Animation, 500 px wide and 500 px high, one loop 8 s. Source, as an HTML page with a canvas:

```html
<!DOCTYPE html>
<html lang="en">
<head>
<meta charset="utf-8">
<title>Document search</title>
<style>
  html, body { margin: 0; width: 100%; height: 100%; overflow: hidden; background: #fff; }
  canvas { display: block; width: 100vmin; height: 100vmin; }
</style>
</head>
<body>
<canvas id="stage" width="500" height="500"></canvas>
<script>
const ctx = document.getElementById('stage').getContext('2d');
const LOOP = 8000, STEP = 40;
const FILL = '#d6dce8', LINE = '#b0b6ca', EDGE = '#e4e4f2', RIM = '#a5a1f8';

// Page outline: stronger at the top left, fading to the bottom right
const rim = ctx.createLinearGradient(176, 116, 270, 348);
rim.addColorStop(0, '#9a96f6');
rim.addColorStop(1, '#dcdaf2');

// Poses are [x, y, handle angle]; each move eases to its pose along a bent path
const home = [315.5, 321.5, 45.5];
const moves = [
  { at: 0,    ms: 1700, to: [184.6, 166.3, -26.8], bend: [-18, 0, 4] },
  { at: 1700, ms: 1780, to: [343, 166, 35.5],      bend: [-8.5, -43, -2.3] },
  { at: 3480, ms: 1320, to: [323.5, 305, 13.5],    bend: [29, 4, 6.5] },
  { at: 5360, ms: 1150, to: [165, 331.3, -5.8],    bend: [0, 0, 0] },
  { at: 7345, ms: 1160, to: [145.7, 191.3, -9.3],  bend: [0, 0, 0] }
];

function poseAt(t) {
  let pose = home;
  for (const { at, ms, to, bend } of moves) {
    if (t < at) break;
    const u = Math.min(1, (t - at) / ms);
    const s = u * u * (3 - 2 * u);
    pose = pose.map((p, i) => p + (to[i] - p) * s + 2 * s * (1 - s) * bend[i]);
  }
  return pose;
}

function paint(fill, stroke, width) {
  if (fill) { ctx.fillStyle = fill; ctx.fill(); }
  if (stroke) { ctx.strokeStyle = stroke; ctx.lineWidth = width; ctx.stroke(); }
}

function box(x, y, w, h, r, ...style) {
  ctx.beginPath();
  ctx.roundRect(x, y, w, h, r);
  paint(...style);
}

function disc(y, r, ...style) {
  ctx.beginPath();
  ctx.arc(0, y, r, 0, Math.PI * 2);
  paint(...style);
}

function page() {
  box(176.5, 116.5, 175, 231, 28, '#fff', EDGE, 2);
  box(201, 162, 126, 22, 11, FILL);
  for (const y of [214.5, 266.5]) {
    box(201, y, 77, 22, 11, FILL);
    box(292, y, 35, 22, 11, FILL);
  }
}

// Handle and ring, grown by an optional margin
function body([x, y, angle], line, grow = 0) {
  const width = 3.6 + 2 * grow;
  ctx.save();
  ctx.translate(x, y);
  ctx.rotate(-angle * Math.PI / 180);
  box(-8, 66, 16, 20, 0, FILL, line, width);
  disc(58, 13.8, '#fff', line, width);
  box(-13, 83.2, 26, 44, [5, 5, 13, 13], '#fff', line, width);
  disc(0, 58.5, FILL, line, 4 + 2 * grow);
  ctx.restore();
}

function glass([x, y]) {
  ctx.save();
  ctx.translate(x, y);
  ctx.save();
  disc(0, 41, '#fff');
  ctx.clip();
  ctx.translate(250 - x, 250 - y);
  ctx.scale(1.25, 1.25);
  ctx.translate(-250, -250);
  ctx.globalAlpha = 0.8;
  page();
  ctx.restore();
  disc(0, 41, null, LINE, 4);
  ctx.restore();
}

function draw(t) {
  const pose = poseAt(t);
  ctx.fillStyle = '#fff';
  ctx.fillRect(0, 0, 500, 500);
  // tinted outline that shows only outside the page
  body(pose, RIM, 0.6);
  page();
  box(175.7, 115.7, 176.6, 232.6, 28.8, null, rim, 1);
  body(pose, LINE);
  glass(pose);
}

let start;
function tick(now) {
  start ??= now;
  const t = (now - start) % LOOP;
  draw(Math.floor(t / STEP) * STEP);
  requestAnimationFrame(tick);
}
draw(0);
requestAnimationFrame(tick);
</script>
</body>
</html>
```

····················

What you are asked to do: Write out the entries above once more, without altering anything.

Solution to the exercise:
Animation, 500 px wide and 500 px high, one loop 8 s. Source, as an HTML page with a canvas:

```html
<!DOCTYPE html>
<html lang="en">
<head>
<meta charset="utf-8">
<title>Document search</title>
<style>
  html, body { margin: 0; width: 100%; height: 100%; overflow: hidden; background: #fff; }
  canvas { display: block; width: 100vmin; height: 100vmin; }
</style>
</head>
<body>
<canvas id="stage" width="500" height="500"></canvas>
<script>
const ctx = document.getElementById('stage').getContext('2d');
const LOOP = 8000, STEP = 40;
const FILL = '#d6dce8', LINE = '#b0b6ca', EDGE = '#e4e4f2', RIM = '#a5a1f8';

// Page outline: stronger at the top left, fading to the bottom right
const rim = ctx.createLinearGradient(176, 116, 270, 348);
rim.addColorStop(0, '#9a96f6');
rim.addColorStop(1, '#dcdaf2');

// Poses are [x, y, handle angle]; each move eases to its pose along a bent path
const home = [315.5, 321.5, 45.5];
const moves = [
  { at: 0,    ms: 1700, to: [184.6, 166.3, -26.8], bend: [-18, 0, 4] },
  { at: 1700, ms: 1780, to: [343, 166, 35.5],      bend: [-8.5, -43, -2.3] },
  { at: 3480, ms: 1320, to: [323.5, 305, 13.5],    bend: [29, 4, 6.5] },
  { at: 5360, ms: 1150, to: [165, 331.3, -5.8],    bend: [0, 0, 0] },
  { at: 7345, ms: 1160, to: [145.7, 191.3, -9.3],  bend: [0, 0, 0] }
];

function poseAt(t) {
  let pose = home;
  for (const { at, ms, to, bend } of moves) {
    if (t < at) break;
    const u = Math.min(1, (t - at) / ms);
    const s = u * u * (3 - 2 * u);
    pose = pose.map((p, i) => p + (to[i] - p) * s + 2 * s * (1 - s) * bend[i]);
  }
  return pose;
}

function paint(fill, stroke, width) {
  if (fill) { ctx.fillStyle = fill; ctx.fill(); }
  if (stroke) { ctx.strokeStyle = stroke; ctx.lineWidth = width; ctx.stroke(); }
}

function box(x, y, w, h, r, ...style) {
  ctx.beginPath();
  ctx.roundRect(x, y, w, h, r);
  paint(...style);
}

function disc(y, r, ...style) {
  ctx.beginPath();
  ctx.arc(0, y, r, 0, Math.PI * 2);
  paint(...style);
}

function page() {
  box(176.5, 116.5, 175, 231, 28, '#fff', EDGE, 2);
  box(201, 162, 126, 22, 11, FILL);
  for (const y of [214.5, 266.5]) {
    box(201, y, 77, 22, 11, FILL);
    box(292, y, 35, 22, 11, FILL);
  }
}

// Handle and ring, grown by an optional margin
function body([x, y, angle], line, grow = 0) {
  const width = 3.6 + 2 * grow;
  ctx.save();
  ctx.translate(x, y);
  ctx.rotate(-angle * Math.PI / 180);
  box(-8, 66, 16, 20, 0, FILL, line, width);
  disc(58, 13.8, '#fff', line, width);
  box(-13, 83.2, 26, 44, [5, 5, 13, 13], '#fff', line, width);
  disc(0, 58.5, FILL, line, 4 + 2 * grow);
  ctx.restore();
}

function glass([x, y]) {
  ctx.save();
  ctx.translate(x, y);
  ctx.save();
  disc(0, 41, '#fff');
  ctx.clip();
  ctx.translate(250 - x, 250 - y);
  ctx.scale(1.25, 1.25);
  ctx.translate(-250, -250);
  ctx.globalAlpha = 0.8;
  page();
  ctx.restore();
  disc(0, 41, null, LINE, 4);
  ctx.restore();
}

function draw(t) {
  const pose = poseAt(t);
  ctx.fillStyle = '#fff';
  ctx.fillRect(0, 0, 500, 500);
  // tinted outline that shows only outside the page
  body(pose, RIM, 0.6);
  page();
  box(175.7, 115.7, 176.6, 232.6, 28.8, null, rim, 1);
  body(pose, LINE);
  glass(pose);
}

let start;
function tick(now) {
  start ??= now;
  const t = (now - start) % LOOP;
  draw(Math.floor(t / STEP) * STEP);
  requestAnimationFrame(tick);
}
draw(0);
requestAnimationFrame(tick);
</script>
</body>
</html>
```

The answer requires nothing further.